Look through the data for the string "track". Copy every line where it is found.

======== SUPPLIED MATERIAL ========

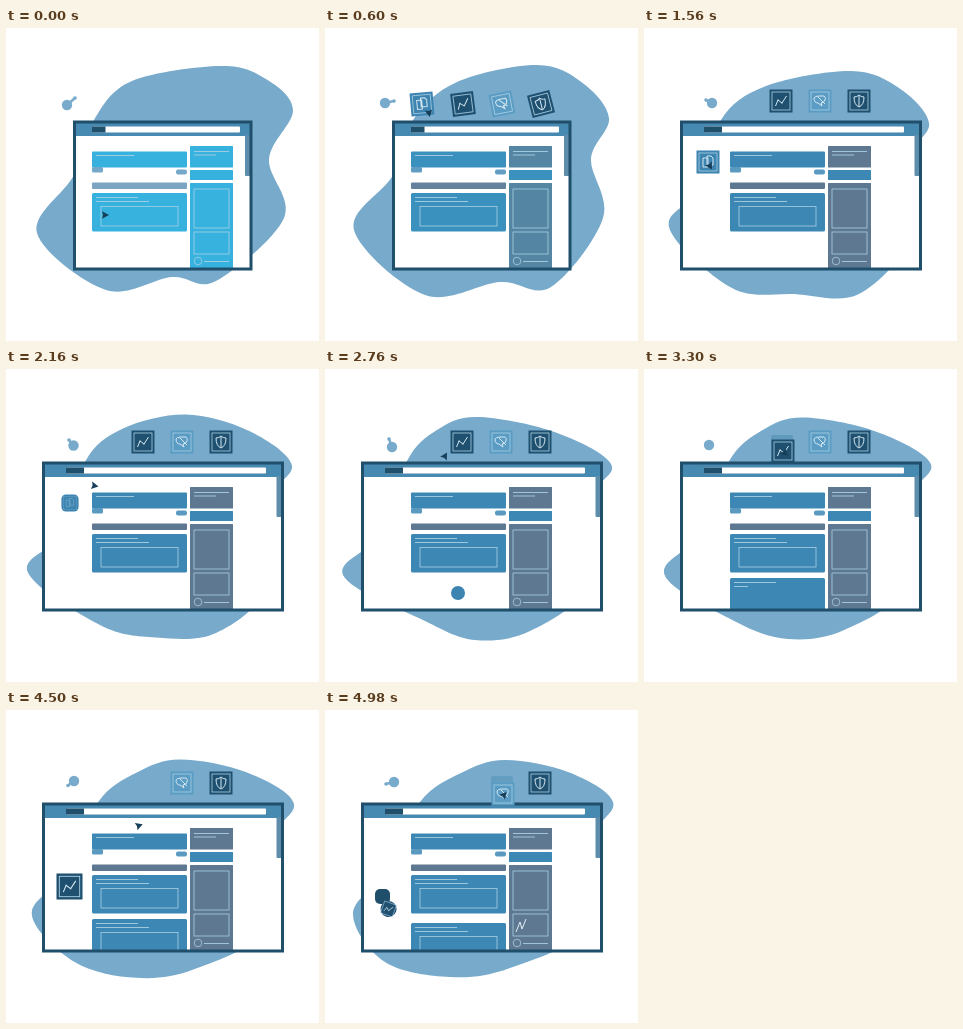
Animation of 313 by 313 pixels, one loop 5040 ms. Source, as an HTML page:

```html
<!DOCTYPE html>
<html lang="en">
<head>
<meta charset="utf-8">
<title>Window builder</title>
<style>
html, body { margin: 0; width: 100%; height: 100%; overflow: hidden; background: #fff; }
svg { display: block; width: 100vw; height: 100vh; }
</style>
</head>
<body>
<svg id="stage" viewBox="0 0 313 313"></svg>
<script>
const LOOP = 5040, STEP = 60;
const DARK = '#1f4f6b', BLUE = '#3c87b4', PALE = '#78aacb', LIGHT = '#a9cfe3';
const stage = document.getElementById('stage');

const clamp = v => Math.max(0, Math.min(1, v));
const smooth = p => p * p * (3 - 2 * p);
const linear = p => p;
const lerp = (a, b, p) => a + (b - a) * p;
const ramp = (t, from, to) => smooth(clamp((t - from) / (to - from)));

// Each key is [time, ...values].
function track(t, keys, ease = smooth) {
  let i = 0;
  while (i < keys.length - 2 && t >= keys[i + 1][0]) i++;
  const [t0, ...a] = keys[i], [t1, ...b] = keys[i + 1];
  const p = ease(clamp((t - t0) / (t1 - t0)));
  return a.map((v, n) => lerp(v, b[n], p));
}

function mix(a, b, p) {
  const channel = (c, i) => parseInt(c.slice(i, i + 2), 16);
  return `rgb(${[1, 3, 5].map(i => Math.round(lerp(channel(a, i), channel(b, i), p)))})`;
}

const box = (x, y, w, h, fill, rx = 0) =>
  `<rect x="${x}" y="${y}" width="${w}" height="${h}" rx="${rx}" fill="${fill}"/>`;
const frame = (x, y, w, h) =>
  `<rect x="${x}" y="${y}" width="${w}" height="${h}" fill="none" stroke="${LIGHT}" stroke-width=".8"/>`;
const line = (x1, x2, y) =>
  `<path d="M${x1} ${y}H${x2}" stroke="${LIGHT}" stroke-width=".9"/>`;
const dot = (x, y, r, fill) => `<circle cx="${x}" cy="${y}" r="${r}" fill="${fill}"/>`;
const group = (opacity, content) => opacity > 0 ? `<g opacity="${opacity}">${content}</g>` : '';

function closedCurve(points) {
  const n = points.length, at = i => points[(i + n) % n];
  let d = `M${at(0)}`;
  for (let i = 0; i < n; i++) {
    const [a, b, c, e] = [at(i - 1), at(i), at(i + 1), at(i + 2)];
    const h1 = b.map((q, k) => q + (c[k] - a[k]) / 6);
    const h2 = c.map((q, k) => q - (e[k] - b[k]) / 6);
    d += `C${h1} ${h2} ${c}`;
  }
  return d + 'Z';
}

// Only the visible lobes are keyed; the rest follows from them.
function blob(t) {
  const [ax, bx, by, cx, cy, ex, ey, hx, hy, ix, iy, jx, jy, kx, ky] = track(t, [
    [0, 88, 126, 53, 215, 38, 287, 82, 210, 253, 166, 249, 100, 262, 31, 205],
    [600, 88, 132, 54, 212, 37, 284, 90, 226, 259, 175, 254, 100, 267, 29, 202],
    [1560, 77, 122, 58, 207, 43, 285, 95, 215, 266, 150, 266, 88, 260, 25, 199],
    [2760, 82, 112, 61, 152, 48, 286, 95, 205, 262, 150, 271, 100, 252, 18, 206],
    [4980, 95, 136, 63, 180, 50, 288, 92, 185, 258, 125, 267, 60, 252, 28, 204]
  ], linear);
  const late = clamp((t - 600) / 1500);
  return closedCurve([
    [ax, 92], [bx, by], [cx, cy], [(cx + ex) / 2 + 9, (cy + ey) / 2 - 9], [ex, ey],
    [lerp(263, 266, clamp(t / 600)), 131], [lerp(278, 262, late), lerp(190, 217, late)],
    [hx, hy], [ix, iy], [jx, jy], [kx, ky], [lerp(68, 60, late), lerp(147, 162, late)]
  ]);
}

function droplet(t) {
  const [x, y, dx, dy] = track(t, [
    [0, 61, 77, 8, -7], [600, 60, 75, 9, -2], [1560, 68, 75, -6, -3],
    [2760, 67, 78, -3, -8], [3300, 65, 76, 0, -1], [4020, 67, 70, -4, 7],
    [4980, 69, 72, -8, 2]
  ], linear);
  return dot(x, y, 5.2, PALE) + dot(x + dx, y + dy, 1.8, PALE) +
    `<path d="M${x} ${y}l${dx} ${dy}" stroke="${PALE}" stroke-width="2.4"/>`;
}

const tileFills = ['#3d84b1', '#1f5070', '#5b9cc4', '#1f5070'];
const icons = [
  'M-5-4H0V5H-5ZM-1-6H3L5-4V3H-1Z',
  'M-5.5 5L-3-1L1 2L5.5-5M-3.6-1h1.2M.4 2h1.2',
  'M-6-3Q-5-5-1-5H4Q6-4 5-1Q4 2 1 2L2 5L-2 2Q-6 2-6-3ZM-2-4L5 3',
  'M0-6Q2-4 5-4Q5 4 0 6Q-5 4-5-4Q-2-4 0-6ZM0-5V5'
];

function tile(kind, x, y, turn = 0, size = 23, round = 0, detail = 1) {
  return `<g transform="translate(${x} ${y}) rotate(${turn})">` +
    box(-size / 2, -size / 2, size, size, tileFills[kind], round) +
    group(detail, `<g transform="scale(${size / 23})">${frame(-9, -9, 18, 18)}
      <path d="${icons[kind]}" fill="none" stroke="#d3e7f1"/></g>`) + '</g>';
}

// Resting tiles rise from behind the window and settle upright.
function rising(kind, t) {
  const start = 150 + 60 * kind, loose = 1 - ramp(t, 600, 840);
  const y = lerp(109, 73, ramp(t, start, start + 240));
  return tile(kind, 98 + 39 * kind + loose, y + 3 * loose, (-4 - 3.5 * kind) * loose);
}

function ghost(kind, t, start) {
  const fade = t < start ? 0 : 1 - ramp(t, start + 60, start + 300);
  return group(fade, box(88 + 39 * kind, 66, 22, 26, '#5f9abd', 2));
}

function firstTile(t) {
  if (t < 600 || t >= 2820) return '';
  const [x, y, turn] = track(t, [
    [600, 97, 76, -5], [1500, 64, 134, 0], [2160, 64, 134, 0], [2640, 133, 224, 0]
  ]);
  const p = ramp(t, 1980, 2280);
  return tile(0, x, y, turn, lerp(23, 14, p), 7 * p, 1 - p);
}

function secondTile(t) {
  if (t < 3240) return '';
  const [x, y] = track(t, [[3240, 137, 73], [3300, 139, 82], [4020, 63.5, 176.5]]);
  const p = ramp(t, 4680, 4980);
  const size = lerp(lerp(23, 26, ramp(t, 3300, 4020)), 16, p);
  const trail = p > 0 ? box(50, 179, lerp(26, 15, p), lerp(23, 15, p), DARK, 5 * p) : '';
  return trail + tile(1, x, y + 22.5 * p, 20 * p, size, 8 * p);
}

function thirdTile(t) {
  const p = ramp(t, 4860, 4980);
  return t < 4860 ? '' : tile(2, 176 + 2 * p, 73 + 11 * p);
}

function cursor(t) {
  const [x, y, turn] = track(t, [
    [60, 99, 187, 0], [600, 104, 85, 80], [1500, 66, 138, 60], [1680, 66, 138, 60],
    [2760, 120, 87, -60], [3240, 140, 76, 0], [3300, 141, 84, 40],
    [4020, 65, 178, 40], [4860, 177, 75, -60], [4980, 179, 85, -50]
  ]);
  return `<path d="M4 0L-3-3.8L-2 0L-3 3.8Z" fill="#173f59"
    transform="translate(${x} ${y}) rotate(${turn})"/>`;
}

function panel(y, color, detail = 1) {
  return box(86, y, 95, 38.5, color, 1.5) + line(90, 132, y + 4.5) +
    line(90, lerp(104, 143, detail), y + 8.5) + group(detail, frame(95, y + 13.5, 77, 19.5));
}

function newPanel(t) {
  if (t < 2820) return '';
  const p = ramp(t, 2820, 3120);
  if (p < 1) {
    return box(lerp(126, 86, p), lerp(217, 209, p), lerp(14, 95, p),
      lerp(14, 38.5, p), BLUE, lerp(7, 1.5, p));
  }
  return panel(209 + 4 * ramp(t, 4740, 4980), BLUE, ramp(t, 3300, 3600));
}

function page(t) {
  const p = clamp(t / 780);
  const main = mix('#37b2df', BLUE, p), side = mix('#37b2df', '#5d7890', p);
  const rule = mix('#7ba5c2', '#5d7890', p), tab = mix('#76a8c9', '#5b9ac0', p);
  return box(86, 123.5, 95, 16, main, 1) + line(90, 128, 127.5) +
    box(86, 139, 11, 5.5, tab, 1.5) + box(170, 141.5, 11, 5, tab, 2) +
    box(86, 154.5, 95, 6.5, rule, 1) + panel(165, main) +
    box(184, 118, 43, 21.5, side, .5) + line(188, 223, 123.5) + line(188, 210, 127) +
    box(184, 142, 43, 10, main, .5) + box(184, 155, 43, 85, side, .5) +
    frame(188, 161, 35, 39) + frame(188, 204, 35, 22) +
    `<circle cx="192" cy="233" r="3.8" fill="none" stroke="${LIGHT}" stroke-width=".8"/>` +
    line(198, 223, 233.5) +
    group(ramp(t, 4620, 4920),
      '<path d="M191 222L195 212L197 219L201 209" fill="none" stroke="#e2eff5"/>') +
    newPanel(t);
}

function browser(t) {
  const grow = ramp(t, 660, 1140);
  const left = lerp(68.5, 37.5, grow), right = lerp(245, 276.5, grow);
  const width = right - left;
  const barLeft = lerp(86, 60, grow), barRight = lerp(234, 260, grow);
  return box(left, 94, width, 147, '#fff') +
    box(left, 95, width, 13, '#468ab2') +
    box(barLeft, 98.5, barRight - barLeft, 6, '#fff', 1) +
    box(barLeft, 98.5, lerp(13.5, 18, grow), 6, DARK) +
    box(right - 6, 107, 5, 41, '#5e8cab', 1) +
    `<clipPath id="inside">${box(left, 95, width, 145, '#fff')}</clipPath>
    <g clip-path="url(#inside)">${page(t)}</g>
    <rect x="${left}" y="94" width="${width}" height="147" fill="none"
      stroke="${DARK}" stroke-width="3"/>`;
}

function draw(t) {
  stage.innerHTML =
    `<path d="${blob(t)}" fill="${PALE}"/>` + droplet(t) +
    ghost(1, t, 3240) + ghost(2, t, 4860) +
    (t < 600 ? rising(0, t) : '') + (t < 3240 ? rising(1, t) : '') +
    (t < 4860 ? rising(2, t) : '') + rising(3, t) +
    browser(t) + firstTile(t) + secondTile(t) + thirdTile(t) + cursor(t);
}

const begin = performance.now();
function tick() {
  const t = (performance.now() - begin) % LOOP;
  draw(Math.floor(t / STEP) * STEP);
  requestAnimationFrame(tick);
}
tick();
</script>
</body>
</html>
```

========

**WORKED SOLUTION**
function track(t, keys, ease = smooth) {
  const [ax, bx, by, cx, cy, ex, ey, hx, hy, ix, iy, jx, jy, kx, ky] = track(t, [
  const [x, y, dx, dy] = track(t, [
  const [x, y, turn] = track(t, [
  const [x, y] = track(t, [[3240, 137, 73], [3300, 139, 82], [4020, 63.5, 176.5]]);
  const [x, y, turn] = track(t, [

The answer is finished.